▶ **YOUR OBJECTIVE**: The answer must consist of each line below that contains the word "fill", copied in full.

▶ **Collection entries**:
====

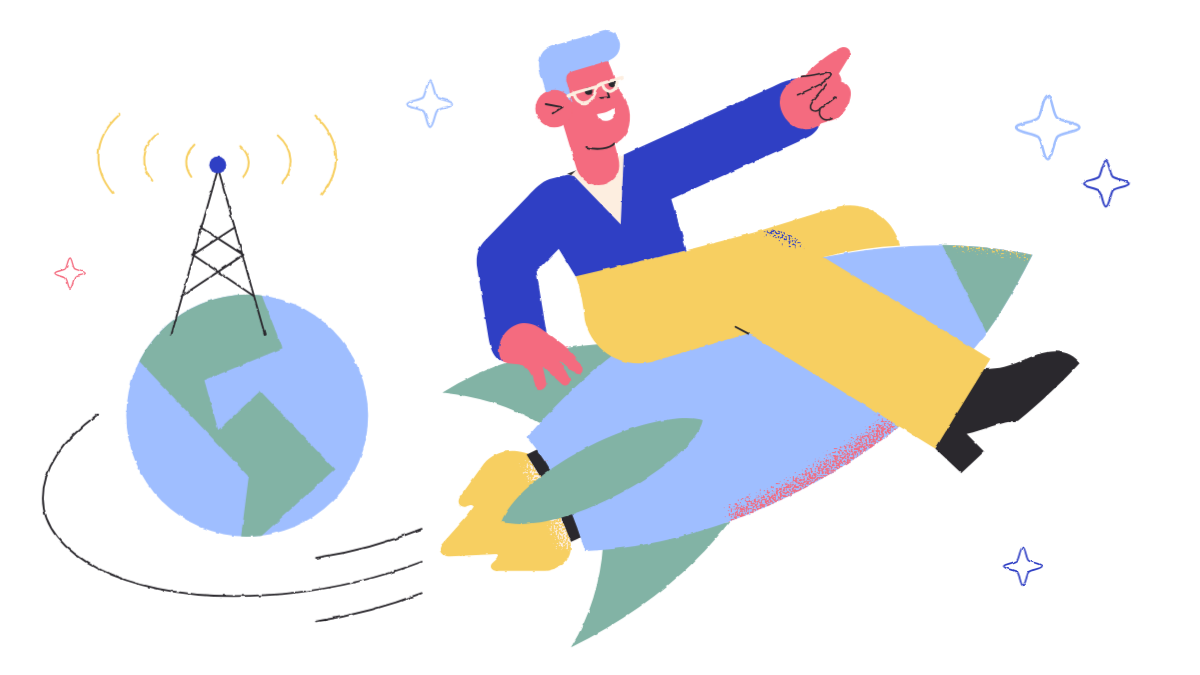
<!DOCTYPE html>
<html lang="en">
<head>
<meta charset="utf-8">
<title>Rocket rider leaving Earth</title>
<style>
:root {
  --paper: #ffffff;
  --sky: #9fbeff;
  --cobalt: #2f3fc4;
  --sage: #82b3a5;
  --sun: #f7cf61;
  --coral: #f46b7f;
  --cream: #fdeee0;
  --ink: #2a282d;
}
html, body { margin: 0; padding: 0; overflow: hidden; background: var(--paper); }
.canvas { display: block; width: 1200px; height: 675px; background: var(--paper); }
.sky { fill: var(--sky); }
.cobalt { fill: var(--cobalt); }
.sage { fill: var(--sage); }
.sun { fill: var(--sun); }
.coral { fill: var(--coral); }
.cream { fill: var(--cream); }
.ink { fill: var(--ink); }
.line { fill: none; stroke: var(--ink); stroke-width: 2.4; stroke-linecap: round; stroke-linejoin: round; }
.signal { stroke: var(--sun); stroke-width: 2.6; }
.thin { stroke-width: 2; }
.frames { fill: none; stroke: var(--cream); stroke-width: 4; stroke-linecap: round; stroke-linejoin: round; }
.stars use { fill: none; stroke-linejoin: round; }
.star-sky { stroke: var(--sky); }
.star-cobalt { stroke: var(--cobalt); }
.star-coral { stroke: var(--coral); }
</style>
</head>
<body>
<svg class="canvas" viewBox="0 0 1568 882" role="img" aria-label="A man in glasses rides a rocket and points ahead, leaving a globe with a radio tower behind">
  <defs>
    <filter id="rough-edge" filterUnits="userSpaceOnUse" x="0" y="0" width="1568" height="882" color-interpolation-filters="sRGB">
      <feTurbulence type="fractalNoise" baseFrequency="0.09" numOctaves="2" seed="4" result="grain"/>
      <feDisplacementMap in="SourceGraphic" in2="grain" scale="3.4" xChannelSelector="R" yChannelSelector="G"/>
    </filter>
    <filter id="speckle" filterUnits="userSpaceOnUse" x="560" y="260" width="840" height="500" color-interpolation-filters="sRGB">
      <feGaussianBlur in="SourceAlpha" stdDeviation="9" result="density"/>
      <feTurbulence type="fractalNoise" baseFrequency="0.42" numOctaves="1" seed="9" result="noise"/>
      <feComposite in="noise" in2="density" operator="arithmetic" k1="0" k2="10" k3="5" k4="-9.3" result="dots"/>
      <feFlood flood-color="#fff"/>
      <feComposite in2="dots" operator="in"/>
    </filter>
    <mask id="speckles" maskUnits="userSpaceOnUse" x="560" y="260" width="840" height="500">
      <g filter="url(#speckle)" fill="none" stroke="#fff">
        <path d="M952 690C1035 660 1110 612 1178 558" stroke-width="62"/>
        <path d="M1238 318C1275 317 1315 322 1352 331" stroke-width="26"/>
        <path d="M688 596C713 630 733 672 742 722" stroke-width="36"/>
        <path d="M990 299C1012 298 1034 304 1050 322" stroke-width="28"/>
      </g>
    </mask>
    <path id="rocket-body" d="M689 571C790 452 930 362 1076 336C1170 318 1260 314 1349 333C1330 370 1310 406 1289 435C1262 470 1225 515 1172 560C1050 655 900 715 764 720C750 670 725 616 689 571Z"/>
    <path id="rocket-nose" d="M1231 320C1275 321 1315 326 1349 333C1330 370 1310 406 1289 435Z"/>
    <path id="flame" d="M692 594C670 584 645 590 632 606L602 648C595 657 602 664 609 662C614 660 616 659 619 662L611 673L579 709C570 718 576 727 588 727L649 724C653 726 651 729 645 734C637 740 643 747 652 746L712 746C738 743 749 728 745 706C735 665 715 625 692 594Z"/>
    <path id="star" vector-effect="non-scaling-stroke" d="M0-30C4-30 5-12 9-9S30-4 30 0 12 5 9 9 4 30 0 30-5 12-9 9-30 4-30 0-12-5-9-9-4-30 0-30Z"/>
  </defs>

  <g class="stars" filter="url(#rough-edge)">
    <use href="#star" class="star-sky" stroke-width="2" transform="translate(562 136)"/>
    <use href="#star" class="star-sky" stroke-width="2.5" transform="translate(1369 166.500) scale(1.38)"/>
    <use href="#star" class="star-cobalt" stroke-width="2" transform="translate(1445 240)"/>
    <use href="#star" class="star-cobalt" stroke-width="1.700" transform="translate(1336.500 740) scale(.83)"/>
    <use href="#star" class="star-coral" stroke-width="1.400" transform="translate(91.500 357) scale(.66)"/>
  </g>

  <g id="earth" filter="url(#rough-edge)">
    <circle class="sky" cx="323" cy="543" r="158"/>
    <path class="sage" d="M182 472A158 158 0 0 1 342 386L369 455L267 497L285 562L340 511L437 613L342 700A158 158 0 0 1 315 701L325 623L276 571Z"/>
  </g>

  <g id="radio-tower" filter="url(#rough-edge)">
    <path class="line" d="M285 220L224 437M285 220L346 437M262 297L318 333L237 387M307 297L252 333L332 387"/>
    <circle class="cobalt" cx="284.500" cy="215.500" r="11"/>
    <g class="line signal">
      <path d="M156 150C120 182 122 222 147 252M205 175C184 193 184 218 199 236M254 189C240 202 241 219 250 231"/>
      <path d="M314 191C328 203 328 219 317 232M363 177C384 195 384 222 369 238M412 151C447 185 446 222 421 254"/>
    </g>
  </g>

  <g id="flight-trail" class="line" filter="url(#rough-edge)">
    <path d="M127 542C85 573 56 610 56 651C56 725 165 779 305 779C390 779 475 763 551 734"/>
    <path d="M413 729Q485 718 551 691M413 812Q485 801 551 775"/>
  </g>

  <g id="rocket" filter="url(#rough-edge)">
    <path class="sage" d="M578 513Q665 458 790 449L830 470L705 553Q648 520 578 513Z"/>
    <path class="sage" d="M788 712Q783 785 746 846Q878 780 953 682Z"/>
    <use href="#flame" class="sun"/>
    <use href="#flame" class="cream" mask="url(#speckles)"/>
    <path class="ink" d="M688 594L702 587Q742 640 759 702L746 708Q724 648 688 594Z"/>
    <use href="#rocket-body" class="sky"/>
    <use href="#rocket-body" class="coral" mask="url(#speckles)"/>
    <use href="#rocket-nose" class="sage"/>
    <use href="#rocket-nose" class="sun" mask="url(#speckles)"/>
    <path class="sage" d="M918 549C915 572 870 615 800 650C740 680 690 690 655 682C665 655 705 615 780 578C850 545 900 543 918 549Z"/>
  </g>

  <g id="rider" filter="url(#rough-edge)">
    <g id="shoe">
      <path class="ink" d="M1280 482C1325 484 1340 464 1368 460C1390 456 1404 465 1411 474C1388 499 1360 525 1330 550C1308 551 1285 562 1263 567L1286 590L1256 618L1222 586Z"/>
    </g>
    <g id="trousers">
      <path class="sun" d="M752 360L897 327L985 304L1095 270C1133 261 1168 286 1176 321Q1130 323 1076 336L1294 469L1222 586L978 436L850 473C808 482 772 455 764 418Q761 385 752 360Z"/>
      <path class="cobalt" mask="url(#speckles)" d="M970 308L1008 300C1034 303 1049 316 1062 335L1048 350H970Z"/>
      <path class="line" d="M961 427L978 436"/>
    </g>
    <g id="sweater">
      <path class="ink" d="M741 227L757 221L766 236Z"/>
      <path class="cream" d="M746 229L760 215L815 202L811 294Z"/>
      <path class="cobalt" d="M741 228L718 234C707 238 699 246 690 256L632 316C624 325 622 335 623 347L638 440C641 457 645 468 656 472L714 435L701 355L730 325L752 361L897 327L877 260L1050 182C1059 178 1066 173 1070 165L1042 104C1030 103 1020 108 1010 113L815 202L811 293L750 230Z"/>
    </g>
    <g id="resting-hand">
      <path class="coral" d="M656 472C646 455 655 432 675 424C690 419 702 425 713 434C735 448 755 465 761 481C762 490 755 490 750 487L732 471L745 496C744 505 737 506 732 500L709 479L714 502C711 511 703 512 700 506C697 492 690 478 678 476C668 475 660 475 656 472Z"/>
    </g>
    <g id="pointing-hand">
      <path class="coral" d="M1040 104L1052 97C1065 85 1080 72 1095 64C1106 57 1115 66 1109 75L1096 96C1099 101 1100 104 1099 107C1109 109 1114 118 1111 128C1108 145 1095 156 1084 158L1073 161C1060 173 1040 171 1029 158C1012 138 1017 114 1040 104Z"/>
      <path class="line thin" d="M1042 124C1057 117 1080 109 1086 97C1085 91 1070 98 1048 100M1080 110C1072 120 1062 130 1059 138C1058 145 1066 147 1071 143L1093 126M1071 144C1069 153 1077 160 1087 155"/>
    </g>
    <g id="head">
      <path class="coral" d="M735 160L752 216C757 238 778 247 795 239C808 233 811 220 808 207L803 188C815 183 824 170 823 150C822 136 815 122 806 115C803 103 800 90 792 76L735 92Z"/>
      <path class="sky" d="M716 128L705 92C702 76 708 64 722 60L788 41C798 38 808 45 810 57C811 67 805 76 795 79L749 93C741 95 738 100 741 109L748 134L738 140Z"/>
      <circle class="coral" cx="724" cy="142" r="24.500"/>
      <path class="line" d="M713 136L735 140L722 148"/>
      <path class="line" d="M766 192C780 197 797 194 803 187"/>
      <circle class="ink" cx="769" cy="119" r="5"/>
      <circle class="ink" cx="800" cy="109" r="5"/>
      <path class="line" d="M793 118L796 127L784 128"/>
      <path class="frames" d="M742 125L752 121L780 113L787 109L813 101M750 122C753 140 776 139 779 114M787 110C791 125 808 121 806 104"/>
      <path fill="#fff" d="M780 149C790 148 797 145 802 141C806 150 802 157 793 158C786 158 781 155 780 149Z"/>
    </g>
  </g>
</svg>
</body>
</html>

====

▶ **TASK ANSWER**:
.sky { fill: var(--sky); }
.cobalt { fill: var(--cobalt); }
.sage { fill: var(--sage); }
.sun { fill: var(--sun); }
.coral { fill: var(--coral); }
.cream { fill: var(--cream); }
.ink { fill: var(--ink); }
.line { fill: none; stroke: var(--ink); stroke-width: 2.4; stroke-linecap: round; stroke-linejoin: round; }
.frames { fill: none; stroke: var(--cream); stroke-width: 4; stroke-linecap: round; stroke-linejoin: round; }
.stars use { fill: none; stroke-linejoin: round; }
      <g filter="url(#speckle)" fill="none" stroke="#fff">
      <path fill="#fff" d="M780 149C790 148 797 145 802 141C806 150 802 157 793 158C786 158 781 155 780 149Z"/>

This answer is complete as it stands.